Calling it the worst episode of the season and possibly one of the worst in TG history, we complained that the show "tried to do an hour of sketch comedy that just happened to involve some cars." The second installment of The Grand Tour attempted the same thing, but with fewer cars and riffs on Tom Cruise's 2014 film Edge of Tomorrow. Episode two isn't as bad as the ambulance show, but it's close.
Naturally, there are promising elements. Moving around the globe for each episode is a big part of The Grand Tour's appeal, because it blesses the hosts with new choices in beautiful scenery and a new host country to not-so-gently mock. This should bring a lot to the show, especially if this week's trip to South Africa is anything to go by.
We got our first look this week at the show's new intro, which features scenes around Johannesburg and a trio of off-roaders. It's a solid, short, sweet opening, and we're eager to see how the title evolves as the hosts relocate the big tent around the globe. The opening studio segment, meanwhile, is itself an evolution on last week's opener, giving the hosts the opportunity to tease South African President Jacob Zuma's difficulty with numbers. The entire segment got strong, authentic-sounding laughs from the studio audience.
The move to South Africa also brought a new segment that Jeremy and Richard are calling – semi-seriously, we're guessing – "Making James May Do Something He Doesn't Want To Do." In the inaugural segment, James sets out to explore the South African art of spinning, or doing donuts in old BMWs until the tires burst. While spinning seems terribly unsafe, the idea of The Grand Tour exploring local automotive customs and fashions – in its own weird and confused way – is a keeper. That included this week's feature on a homemade Mercedes-Benz C9 Le Mans car. Really, if one thing excites us about The Grand Tour, it's the impact the studio location has on the material.
Jeremy's Aston Martin Vulcan segment, meanwhile, is our first look at the Eboladrome in a full vehicle test. This is a typical Clarkson review, in that it's entertaining, informative, and beautifully shot. Once again, we need to salute the high-quality video on Amazon – the color is rich and every detail seems to pop off the screen.
But the Vulcan test also showed problems.
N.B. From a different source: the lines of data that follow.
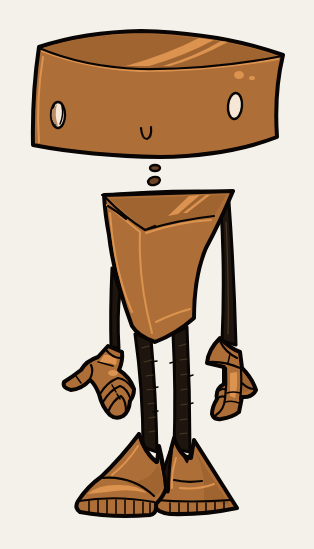
<!DOCTYPE html>
<html lang="en">
<head>
<meta charset="utf-8">
<title>Copper robot</title>
<style>
:root{--paper:#f3f1ea;--ink:#080504;--copper:#ae6e37;--shade:#a06431;--light:#dc9350;--limb:#1d150e;--limb-line:#4a3826;--eye:#f6e6d6}
html,body{margin:0;height:100%;overflow:hidden;background:var(--paper)}
svg{display:block;width:314px;height:549px;background:var(--paper)}
path,ellipse{stroke-linecap:round;stroke-linejoin:round}
.body{fill:var(--copper);stroke:var(--ink);stroke-width:4}
.line{fill:none;stroke:var(--ink);stroke-width:2.2}
.fine{fill:none;stroke:var(--ink);stroke-width:1.5}
.glow{fill:none;stroke:var(--light);stroke-width:2}
.lit{fill:var(--light)}
.shade{fill:var(--shade)}
.limb{fill:var(--limb);stroke:var(--ink);stroke-width:3}
.rib{fill:none;stroke:var(--limb-line);stroke-width:1.2}
.eye{fill:var(--eye);stroke:var(--ink);stroke-width:2.4}
</style>
</head>
<body>
<svg viewBox="0 0 314 549" role="img" aria-label="Copper robot with a wide floating head, wedge body, thin black limbs and big shoes">
  <g id="arms">
    <path class="limb" d="M112 268Q110 310 111 347L119 348Q117 316 120 292Z"/>
    <path class="limb" d="M221 208Q225 275 222 341L236 345Q234 270 229 202Z"/>
    <path class="rib" d="M226 222Q229 280 228 334"/>
  </g>

  <g id="legs">
    <path class="limb" d="M135 334Q143 390 143 447L157 452Q156 395 151 339Z"/>
    <path class="limb" d="M173 334Q176 390 174 449L190 452Q190 390 187 327Z"/>
    <path class="rib" d="M142 348l7-2M144 362l8-2M146 376l7-1M147 390l7-1M148 404l6-1M149 418l6-1M149 432l6-1M179 346l7-2M180 360l7-1M181 375l6-1M181 390l6-1M181 405l6-1M180 420l7-1M180 434l7-1"/>
    <path class="fine" d="M151 362l6-1M153 388l5-1M153 412l5-1M174 362l-4 1M190 376l3-1M189 404l4-1"/>
  </g>

  <g id="shoes">
    <path class="body" d="M174 438Q166 464 168 490L153 499Q152 512 170 514Q204 515 237 508Q218 478 194 440L191 458Q181 458 174 438Z"/>
    <path class="shade" d="M196 452Q214 482 230 505L204 500Q206 474 196 452Z"/>
    <path class="glow" d="M176 458Q171 474 172 488M180 488Q198 490 214 484"/>
    <path class="line" d="M174 440L187 462L194 441M156 500Q190 503 231 500M174 480Q186 483 202 481"/>
    <path class="fine" d="M170 503v9M179 503v10M188 503v10M197 503v9M206 503v8M215 502v8M224 502v7"/>
    <path class="body" d="M139 434Q121 458 101 477Q88 486 78 501Q74 508 80 512Q112 518 150 515Q157 514 156 504Q164 496 166 488Q164 466 159 446L157 462Q147 456 139 434Z"/>
    <path class="shade" d="M158 464Q163 476 163 488L155 497Q140 486 124 482Q150 484 158 464Z"/>
    <path class="lit" d="M87 494Q99 484 120 485Q137 485 147 493Q132 489 115 491Q99 493 87 494Z"/>
    <path class="glow" d="M138 446Q128 462 112 475"/>
    <path class="line" d="M139 436Q143 452 156 463M101 478Q132 475 154 496M79 501Q115 495 154 502"/>
    <path class="fine" d="M89 501v11M98 500v13M107 500v14M116 500v14M125 500v15M134 501v13M143 502v12M150 503v11"/>
    <path class="limb" d="M158 446Q163 470 168 492Q169 468 172 446Q166 462 164 470Z"/>
  </g>

  <g id="left-hand">
    <path class="body" d="M108 346L122 352Q123 361 119 370Q130 377 134 389Q134 396 130 401Q129 412 123 416Q116 420 110 415Q102 407 99 394Q95 384 90 380Q82 389 71 390Q62 388 64 382Q72 377 81 370Q86 361 98 357Z"/>
    <path class="lit" d="M104 355Q110 354 117 358L116 365Q108 361 98 364Z"/>
    <ellipse class="lit" cx="113" cy="373" rx="5" ry="3"/>
    <path class="line" d="M106 350Q113 358 120 358M90 379Q94 371 91 365M100 394Q107 382 118 378Q126 379 132 388M103 402Q110 390 120 386Q127 388 131 400M108 412Q113 400 121 396Q126 400 126 412"/>
    <path class="fine" d="M98 362Q106 364 113 366M76 376l5 7M112 385l4 7M117 394l3 5"/>
  </g>

  <g id="right-hand">
    <path class="body" d="M220 338Q208 350 207 363L224 367L224 384Q215 389 217 399Q212 407 212 414Q214 420 221 419Q233 417 239 412L242 397Q252 398 256 390Q252 378 242 368L240 352Q231 349 220 338Z"/>
    <path class="shade" d="M242 371Q250 380 252 389L243 393Z"/>
    <path class="lit" d="M230 373L237 372Q238 386 235 398L230 396Z"/>
    <path class="line" d="M220 341Q225 352 237 358M209 362Q224 361 240 368M226 368Q227 384 225 399Q224 410 216 415M241 370Q242 388 240 399M217 399Q221 395 225 397M220 390Q223 388 226 390M242 383Q248 389 254 389"/>
    <path class="fine" d="M227 393Q233 391 240 393M225 402Q232 400 239 403M230 354L228 363"/>
  </g>

  <g id="torso">
    <path class="body" d="M104 195L233 191Q220 222 206 248Q194 276 194 318Q176 334 155 342Q138 336 132 326Q114 278 109 235Q105 214 104 195Z"/>
    <path class="shade" d="M110 199L226 195L214 216Q180 221 144 229Z"/>
    <path class="lit" d="M189 196L200 195L178 214L168 216ZM206 195h4L187 213h-4Z"/>
    <path class="glow" d="M107 205Q124 219 140 232Q138 280 152 333M146 233Q178 222 211 220M156 322Q172 314 190 309"/>
    <path class="glow" stroke-width="1" d="M110 213Q114 270 132 312"/>
    <path class="line" d="M106 198Q123 216 145 230Q178 220 214 216M108 206Q118 212 126 219M145 230L155 226"/>
    <path class="line" d="M102 195Q160 189 234 191"/>
  </g>

  <g id="neck">
    <ellipse cx="155" cy="168" rx="5" ry="3" fill="#6b4324" stroke="var(--ink)" stroke-width="2.4"/>
    <ellipse cx="154" cy="181" rx="6" ry="4" fill="#6b4324" stroke="var(--ink)" stroke-width="2.4" transform="rotate(-14 154 181)"/>
  </g>

  <g id="head">
    <path class="body" d="M39 47Q84 32 141 31Q222 33 283 55Q274 92 277 137Q228 156 160 157Q90 156 33 145Q32 94 39 47Z"/>
    <path class="shade" d="M43 48Q90 34 142 34Q218 36 278 56Q210 69 140 69Q80 64 43 48Z"/>
    <path class="lit" d="M199 38L214 40Q184 56 149 66L126 66Q168 54 199 38ZM221 41L228 42Q198 58 170 66L163 66Q196 56 221 41Z"/>
    <path class="glow" d="M42 51Q86 68 140 71Q210 71 278 59"/>
    <path class="glow" d="M43 57Q36 100 39 142"/>
    <path class="line" d="M39 48Q84 67 140 69Q212 70 282 56"/>
    <ellipse class="lit" cx="239" cy="75" rx="5" ry="4"/>
    <ellipse class="lit" cx="252" cy="78" rx="3" ry="2"/>
    <ellipse class="eye" cx="58" cy="115" rx="7" ry="13"/>
    <path class="fine" d="M54 106Q52 116 56 125M62 106Q64 115 60 124"/>
    <path fill="#b98c68" d="M57 104Q54 114 58 126Q50 122 52 110Z"/>
    <ellipse class="eye" cx="235" cy="106" rx="7" ry="13" transform="rotate(5 235 106)"/>
    <path class="line" d="M141 128Q142 139 147 139Q152 137 151 127" stroke-width="3"/>
  </g>
</svg>
</body>
</html>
We don't dislike the show's new tame racing driver, The American, but the jury is still out – we're betting his stereotypical jokes will get old in the next few weeks. Mike Skinner's work aside, the Eboladrome is a bigger problem. Its most complex sections are simply too narrow for a vehicle like the Vulcan to run and still return an impressive lap time. In the Aston's case, it barely beat a road-going McLaren 650S – on the TG Test Track, we'd expect several seconds separating the two (even though the track-only Vulcan technically wouldn't be eligible on TG). The Grand Tour needs a more balanced track for power laps before they can carry the same authority as Top Gear's.
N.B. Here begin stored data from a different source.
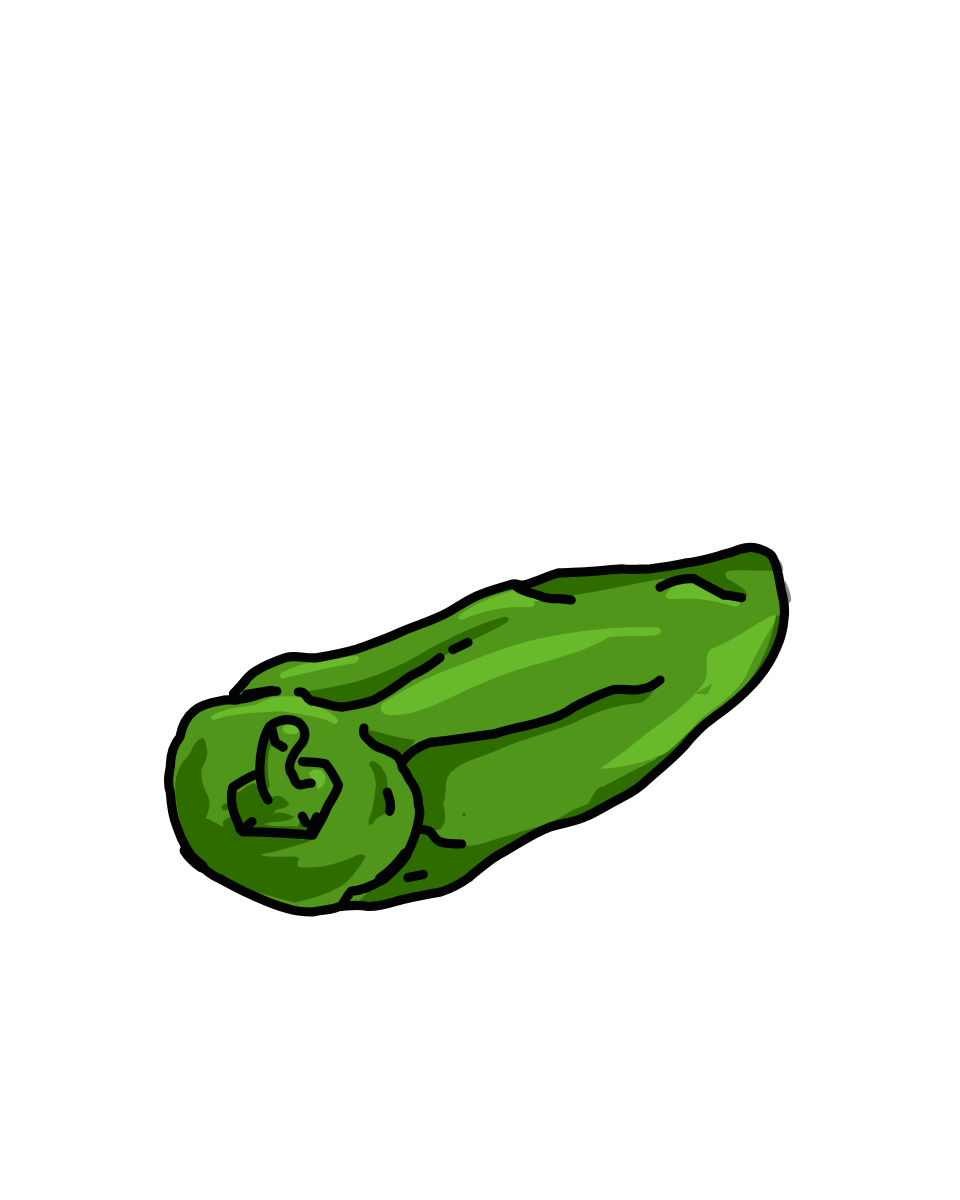
<!DOCTYPE html>
<html lang="en">
<head>
<meta charset="utf-8">
<title>Green pepper</title>
<style>
:root{--paper:#fff;--ink:#030303;--green:#50961b;--shade:#2f6c00;--shine:#69ba2b;--smudge:#8a8a8a}
html,body{margin:0;padding:0;background:var(--paper);overflow:hidden}
.canvas{display:block;width:960px;height:1200px;background:var(--paper)}
.flesh{fill:var(--green)}
.shade{fill:var(--shade)}
.shine{fill:var(--shine)}
.smudge{fill:var(--smudge)}
.ink{fill:none;stroke:var(--ink);stroke-width:11.5;stroke-linecap:round;stroke-linejoin:round}
.shade-stroke{fill:none;stroke:var(--shade);stroke-width:8;stroke-linecap:round;stroke-linejoin:round}
</style>
</head>
<body>
<svg class="canvas" viewBox="0 0 1200 1500" role="img" aria-label="Hand-drawn green pepper lying on its side, stem end facing forward">
  <defs>
    <path id="body-shape" d="M292 867 C302 858 308 846 318 840 C330 832 342 827 357 822 C370 818 384 824 397 822 C414 819 430 816 447 811 C466 804 482 799 501 790 C521 781 541 776 559 766 C573 758 584 750 598 744 C613 738 627 734 641 730 C647 729 651 733 656 731 C671 727 684 720 698 716 C725 716 751 713 777 711 C789 713 801 711 813 711 C828 709 841 707 856 704 C876 702 893 696 912 691 C924 687 935 682 945 685 C953 687 963 690 966 697 C973 710 974 725 977 740 C980 751 982 760 980 773 C979 786 976 798 971 809 C964 826 954 841 941 855 C926 872 909 885 892 897 C877 907 866 919 855 933 C841 948 825 961 810 974 C800 984 789 991 777 997 C763 1004 749 1013 734 1020 C718 1028 702 1029 687 1034 C665 1042 645 1057 624 1068 C610 1076 598 1087 586 1097 C575 1105 563 1111 551 1115 C534 1118 517 1121 501 1125 C487 1129 473 1134 459 1133 C447 1130 438 1132 427 1133 L390 1080 Z"/>
    <path id="head-shape" d="M345 864 C328 864 316 873 300 874 C292 877 285 873 276 876 C264 878 251 881 242 889 C231 898 227 910 225 921 C216 932 213 947 213 958 C211 969 209 978 213 991 C214 1007 217 1023 221 1033 C227 1051 237 1069 248 1080 C257 1087 263 1094 274 1098 C287 1105 299 1112 311 1117 C328 1125 344 1132 360 1136 C371 1140 381 1140 391 1140 C403 1137 415 1138 427 1132 C431 1126 433 1121 439 1114 C456 1113 468 1105 480 1099 C490 1091 494 1082 504 1074 C512 1063 517 1051 521 1036 C523 1026 527 1016 523 1006 C523 996 519 984 513 976 C508 969 505 961 498 952 C490 939 475 938 463 928 C450 905 420 890 385 872 Z"/>
    <clipPath id="body-clip"><use href="#body-shape"/></clipPath>
    <clipPath id="head-clip"><use href="#head-shape"/></clipPath>
  </defs>

  <path class="smudge" d="M972 698 Q979 704 979 713 L974 716 Z M981 725 Q989 740 989 751 L983 757 Z"/>

  <g id="pepper-body">
    <use class="flesh" href="#body-shape"/>
    <g clip-path="url(#body-clip)">
      <path class="shade" d="M660 736 L698 714 L860 701 L940 682 L968 698 L967 713 C948 714 930 712 914 713 C905 714 904 721 912 725 C920 730 930 734 935 744 L925 747 L895 737 L866 722 L838 728 L829 723 C800 728 770 735 717 744 L690 748 Z"/>
      <path class="shade" d="M384 864 C403 861 430 857 452 850 C480 842 510 828 535 812 C563 797 595 781 630 771 C637 770 638 776 632 779 C606 794 577 804 550 824 L486 863 L455 880 L428 884 L390 874 Z"/>
      <path class="shade" d="M506 950 L524 934 L560 924 L628 914 L700 895 L734 872 L770 860 L824 853 C816 866 808 878 797 879 C772 880 745 890 718 903 C684 917 652 924 621 938 C601 947 580 950 564 965 C553 976 560 993 554 1005 C557 1018 558 1027 552 1035 C547 1040 540 1036 532 1035 L548 1054 L577 1056 C595 1062 626 1045 655 1036 L735 1005 C742 993 747 982 760 974 C750 962 762 961 774 957 C800 954 821 945 845 930 C872 905 897 890 928 862 C950 835 962 810 970 770 L990 765 L980 820 L890 915 L800 995 L640 1070 L550 1125 L430 1145 L500 1075 Z"/>
      <path class="flesh" d="M552 1035 C543 1044 552 1048 577 1056 C600 1057 642 1042 680 1031 C702 1023 720 1010 732 1000 C742 992 742 985 754 983 C764 978 790 964 822 948 L770 930 L600 960 Z"/>
      <path class="shade" d="M456 912 C474 914 494 923 519 925 L504 950 L466 930 Z"/>
      <path class="shine" d="M478 879 C500 866 524 851 552 840 C590 826 636 805 686 796 C730 787 780 783 822 784 C829 787 827 793 820 794 C795 796 772 794 760 797 C738 811 704 821 672 830 C625 842 580 864 548 879 C530 887 510 894 487 894 C479 894 473 887 478 879 Z"/>
      <path class="shine" d="M352 841 C378 827 412 822 447 820 C450 823 449 827 443 829 C412 834 382 841 355 848 C350 849 348 844 352 841 Z"/>
      <path class="shine" d="M574 769 C592 755 616 745 642 738 L690 750 L667 752 C670 756 667 759 660 759 C634 757 606 763 580 774 C574 776 571 772 574 769 Z"/>
      <path class="shine" d="M832 744 C840 730 852 727 870 727 L897 741 L923 749 C927 753 924 759 918 758 C893 750 867 746 838 749 Q831 748 832 744 Z"/>
      <path class="shine" d="M966 769 C944 779 922 798 894 809 C886 811 883 817 884 824 C881 832 887 842 879 855 C860 881 829 901 803 921 C785 937 764 951 750 961 C772 960 805 954 829 943 C842 936 857 919 874 900 C897 881 925 866 937 835 C948 811 959 793 967 780 C970 773 971 768 966 769 Z"/>
      <path class="flesh" d="M869 867 L891 854 L884 868 Z"/>
      <circle class="shade" cx="580" cy="1018" r="2"/>
    </g>
  </g>

  <g id="pepper-head">
    <use class="flesh" href="#head-shape"/>
    <g clip-path="url(#head-clip)">
      <path class="shade" d="M253 922 C241 927 242 937 235 945 C225 955 220 966 219 982 C220 1018 230 1056 256 1082 L312 1113 L368 1128 C393 1123 414 1116 430 1105 C441 1096 449 1085 457 1071 C455 1066 450 1068 444 1070 C420 1081 398 1086 375 1084 C370 1083 372 1078 374 1073 C371 1069 360 1071 350 1071 C340 1071 332 1071 325 1068 C346 1065 370 1057 390 1051 L302 1040 L293 1020 C280 1022 275 1030 281 1034 C268 1029 262 1022 257 1024 C262 1010 264 1004 259 993 C254 983 251 974 252 961 C254 955 260 949 259 938 C257 932 258 925 253 922 Z"/>
      <path class="shine" d="M265 895 C276 886 300 884 320 881 C340 869 361 869 378 872 C391 883 411 886 422 899 C424 903 420 906 416 904 C398 894 372 893 352 889 C326 891 298 890 270 899 C264 901 262 898 265 895 Z"/>
      <path class="shade" d="M464 951 C475 953 481 963 484 974 L484 1015 C477 1021 470 1021 466 1030 C461 1033 459 1029 462 1022 C468 1008 468 992 470 982 C469 970 466 961 461 956 Z"/>
    </g>
  </g>

  <g id="stem">
    <path class="flesh" d="M291 984 L326 966 C324 938 330 910 345 903 C355 896 370 896 377 905 C386 912 380 926 374 936 L382 953 L407 954 L421 980 L391 1042 L302 1040 Z"/>
    <path class="shade" d="M293 990 C304 992 302 983 318 979 L326 985 L336 1000 C347 990 354 996 362 1005 C351 1015 345 1008 342 1017 C353 1013 360 1018 368 1021 C357 1030 344 1025 330 1030 C340 1034 355 1032 372 1033 L378 1020 L390 1040 L302 1039 Z"/>
    <path class="shade-stroke" d="M336 926 Q327 951 333 982 M281 1009 L290 1006 M362 968 L372 980"/>
    <path class="shine" d="M357 907 C365 904 375 906 376 912 C373 918 363 920 355 915 C352 911 354 908 357 907 Z M386 966 C395 958 405 962 407 972 C407 979 403 986 397 986 C396 977 389 976 386 966 Z"/>
  </g>

  <g id="outlines" class="ink">
    <path d="M292 867 C302 858 308 846 318 840 C330 832 342 827 357 822 C370 818 384 824 397 822 C414 819 430 816 447 811 C466 804 482 799 501 790 C521 781 541 776 559 766 C573 758 584 750 598 744 C613 738 627 734 641 730 C647 729 651 733 656 731 C671 727 684 720 698 716 C725 716 751 713 777 711 C789 713 801 711 813 711 C828 709 841 707 856 704 C876 702 893 696 912 691 C924 687 935 682 945 685 C953 687 963 690 966 697 C973 710 974 725 977 740 C980 751 982 760 980 773 C979 786 976 798 971 809 C964 826 954 841 941 855 C926 872 909 885 892 897 C877 907 866 919 855 933 C841 948 825 961 810 974 C800 984 789 991 777 997 C763 1004 749 1013 734 1020 C718 1028 702 1029 687 1034 C665 1042 645 1057 624 1068 C610 1076 598 1087 586 1097 C575 1105 563 1111 551 1115 C534 1118 517 1121 501 1125 C487 1129 473 1134 459 1133 C447 1130 438 1132 427 1133"/>
    <path d="M346 864 C328 864 316 873 300 874 C292 877 285 873 276 876 C264 878 251 881 242 889 C231 898 227 910 225 921 C216 932 213 947 213 958 C211 969 209 978 213 991 C214 1007 217 1023 221 1033 C227 1051 237 1069 248 1080 C257 1087 263 1094 274 1098 C287 1105 299 1112 311 1117 C328 1125 344 1132 360 1136 C371 1140 381 1140 391 1140 C403 1137 415 1138 427 1132 C431 1126 433 1121 439 1114 C456 1113 468 1105 480 1099 C490 1091 494 1082 504 1074 C512 1063 517 1051 521 1036 C523 1026 527 1016 523 1006 C523 996 519 984 513 976 C509 971 509 966 503 960 C502 951 497 943 487 940 C478 934 470 936 463 927 C456 921 453 918 455 910"/>
    <path d="M373 865 C384 864 380 872 389 876 C402 877 413 883 427 884 C440 882 454 880 467 875 C482 868 498 856 513 845 C526 839 539 831 550 822"/>
    <path d="M566 812 L585 803"/>
    <path d="M645 733 C654 741 667 741 678 746 C690 750 699 747 714 750"/>
    <path d="M825 734 C841 725 854 723 867 723 C880 731 893 737 905 744 C913 744 919 746 927 747"/>
    <path d="M504 951 C513 939 523 933 538 928 C566 925 592 921 619 917 C636 911 658 908 677 902 C692 898 705 893 717 884 C733 876 749 867 767 862 C780 860 791 865 803 861 C812 860 817 856 825 850"/>
    <path d="M523 1036 C532 1038 537 1037 540 1042 C546 1053 552 1055 577 1055"/>
    <path d="M510 1097 L529 1093"/>
    <path d="M484 990 C487 999 490 1006 487 1014"/>
    <path d="M335 1000 C326 988 324 972 325 955 C326 938 330 919 337 908 C348 899 362 897 373 903 C385 913 382 925 374 933 C367 942 359 954 363 964 C369 970 366 978 374 981 C380 982 384 978 389 979"/>
    <path d="M340 912 L344 928 L354 934"/>
    <path d="M323 967 C312 970 302 977 291 984 C287 999 290 1012 296 1025 C300 1033 298 1037 304 1040 C332 1039 361 1042 391 1044 C396 1033 402 1026 406 1016 C411 1002 421 993 423 981 C419 973 413 962 407 955 C397 952 388 953 378 952"/>
    <path d="M308 1033 L315 1027 M378 1020 L382 1028"/>
    <path d="M389 1036 L396 1021"/>
    <path stroke-width="15" d="M232 1063 Q238 1073 252 1083 M507 1068 Q494 1086 476 1099"/>
    <path d="M292 867 L307 851 M308 868 L340 863"/>
  </g>
</svg>
</body>
</html>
The far bigger issue in episode two is the basis for its name, Operation Desert Stumble. The two-part video takes the three stooges to a special forces training base in Jordan, where Executive Producer Andy Wilman challenges them to infiltrate a town, steal a car, get to an airport, take down a plane full of terrorists, rescue a VIP, and escape to an embassy. Like with the ambulance film, however, a promising concept falls by the wayside in favor of jokes, in this case Jeremy being molested by terrorists and James being repeatedly shot by a sniper.
Better conceived and ultimately more entertaining than the ambulance film, Operation Desert Stumble has some authentically funny elements. Reviewing an Audi S8 Plus while dodging terrorist gunfire is good, and your author snorted in laughter when Hammond asked if he should tickle Jeremy to force him to exit a Blackhawk helicopter. There's some lampooning of war movie clichés, too, although Clarkson's bit with Samuel Barber's Adagio for Strings is a bit much. But the amusing parts and chemistry of the three hosts can only do so much with the material on offer. There's just so much deeply unfunny stuff here. A pantsless Clarkson gets blown up by a fragmentation grenade, and later, Hammond gets killed in a "knife fight." May, meanwhile, is a murderous bastard. He shoots Hammond – twice – and then executes the Queen of England.
And as for Celebrity Braincrash, it deserves a death far more gruesome than anything the team suffered during Operation Desert Stumble. This week, a "lion" mauls Charlize Theron. This may have to be our last mention of Celebrity Braincrash, because it's the worst television concept since the long-forgotten Top Gear Stunt Man.
Jeremy Clarkson warned us that cars wouldn't feature in this week's episode, and perhaps we should have listened. The Grand Tour, like Top Gear before it, is at its best when it does two things – the hosts share their screen time with the cars, and the script walks the line between primetime comedy and reality TV. Episode two is a reminder of these facts.